Training and Loft
When it comes to training, Ben believes in keeping it simple. After gradually increasing the time the pigeons spend on the wing, routine exercise is stabilised to 45 minutes of home training around the loft twice a day. On Wednesdays the race team gets a road training flight of 60km. The pigeons not entered into the Saturday race get a road training flight of 120km.

Regarding the pigeon loft, Ben says: “An ideal pigeon loft does not need to look like a palace. It should simply be constructed to provide effective ventilation and a minimum fluctuation between night- and day-time temperatures.” There should also be enough space for each pigeon to allow for comfortable movement in the loft and a stress-free night’s sleep.

Tips for beginners
Fanciers entering the sport should seek out a champion in their area who’s willing to take time out to teach them the basics of competitive pigeon racing, says Ben. “All in all, success comes with experience and on-the-job training. Look at the results sheet and pick the best-performing pigeon, taking into account the consistency of its foundation stock.

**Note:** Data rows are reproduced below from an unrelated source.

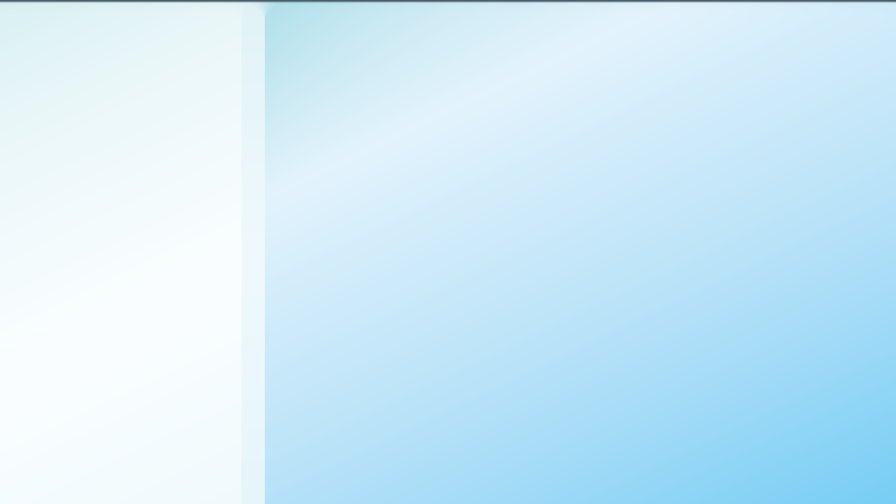
Write a Shadertoy shader that draws this background.

```glsl
#define PANEL_EDGE 0.479
#define STRIP_EDGE 0.5255
#define STRIP_TOP 0.972
#define SLOPE_DIR vec2(0.43, -0.90)
#define RIDGE -0.32
#define LINE_HEIGHT 0.0045
#define LINE_COLOR vec3(0.28, 0.36, 0.41)
#define TEAL vec3(0.70, 0.88, 0.92)

// Linear progress from a to b, limited to 0..1
float ramp(float a, float b, float v) {
    return clamp((v - a) / (b - a), 0.0, 1.0);
}

// Diagonal sky: pale ridge falling to clear blue
vec3 skyColor(vec2 p, float slope) {
    vec3 color = vec3(0.890, 0.952, 0.988);
    color = mix(color, vec3(0.825, 0.926, 0.982), ramp(RIDGE, -0.13, slope));
    color = mix(color, vec3(0.750, 0.897, 0.972), ramp(-0.13, 0.12, slope));
    color = mix(color, vec3(0.655, 0.862, 0.970), ramp(0.12, 0.37, slope));
    color = mix(color, vec3(0.465, 0.805, 0.957), ramp(0.37, 0.765, slope));

    // Teal shade above the ridge, deepest beside the strip
    float shade = ramp(RIDGE, -0.64, slope);
    float nearStrip = exp(-3.0 * max(p.x - STRIP_EDGE, 0.0));
    return mix(color, TEAL, shade * mix(0.55, 1.0, nearStrip));
}

// Frosted panel: mint corner, white middle, cool foot
vec3 panelColor(float slope) {
    vec3 color = vec3(0.850, 0.940, 0.950);
    color = mix(color, vec3(0.915, 0.967, 0.975), ramp(-0.90, -0.66, slope));
    color = mix(color, vec3(0.980, 0.994, 1.000), ramp(-0.66, -0.25, slope));
    return mix(color, vec3(0.940, 0.978, 0.990), ramp(-0.18, 0.20, slope));
}

// Translucent strip beside the panel
vec3 stripColor(float y) {
    vec3 color = mix(vec3(0.900, 0.960, 0.985), vec3(0.938, 0.976, 0.992), ramp(0.0, 0.5, y));
    return mix(color, vec3(0.880, 0.950, 0.968), ramp(0.5, 1.0, y));
}

void mainImage(out vec4 fragColor, in vec2 fragCoord) {
    vec2 p = fragCoord / iResolution.y;
    float pixel = 1.0 / iResolution.y;
    float slope = dot(p, SLOPE_DIR);

    // Upright edges soften near the top
    float blur = 0.7 * pixel + 0.03 * smoothstep(STRIP_TOP - 0.01, 1.0, p.y);
    float pastPanel = smoothstep(-blur, blur, p.x - PANEL_EDGE);
    float pastStrip = smoothstep(-blur, blur, p.x - STRIP_EDGE);
    vec3 color = mix(panelColor(slope), stripColor(p.y), pastPanel);
    color = mix(color, skyColor(p, slope), pastStrip);

    // Dark top line with a faint shadow below
    float depth = 1.0 - p.y;
    float line = 1.0 - smoothstep(0.2 * LINE_HEIGHT, 1.5 * LINE_HEIGHT, depth);
    color *= 1.0 - 0.04 * exp(-depth / 0.008);
    color = mix(color, LINE_COLOR, line);
    fragColor = vec4(color, 1.0);
}
```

“Testing a couple of youngsters from your best matings in one-day pigeon racing lofts can save you a lot of time and energy,” continues Ben. “Don’t embark on hasty cullings,” he adds, “but give your pigeons a fair chance – some pigeons perform better as two-year-olds.”

Contact Thomas Smit on 011 680 4778 or at [email protected]. Please state ‘Pigeons’ in the subject line of your email.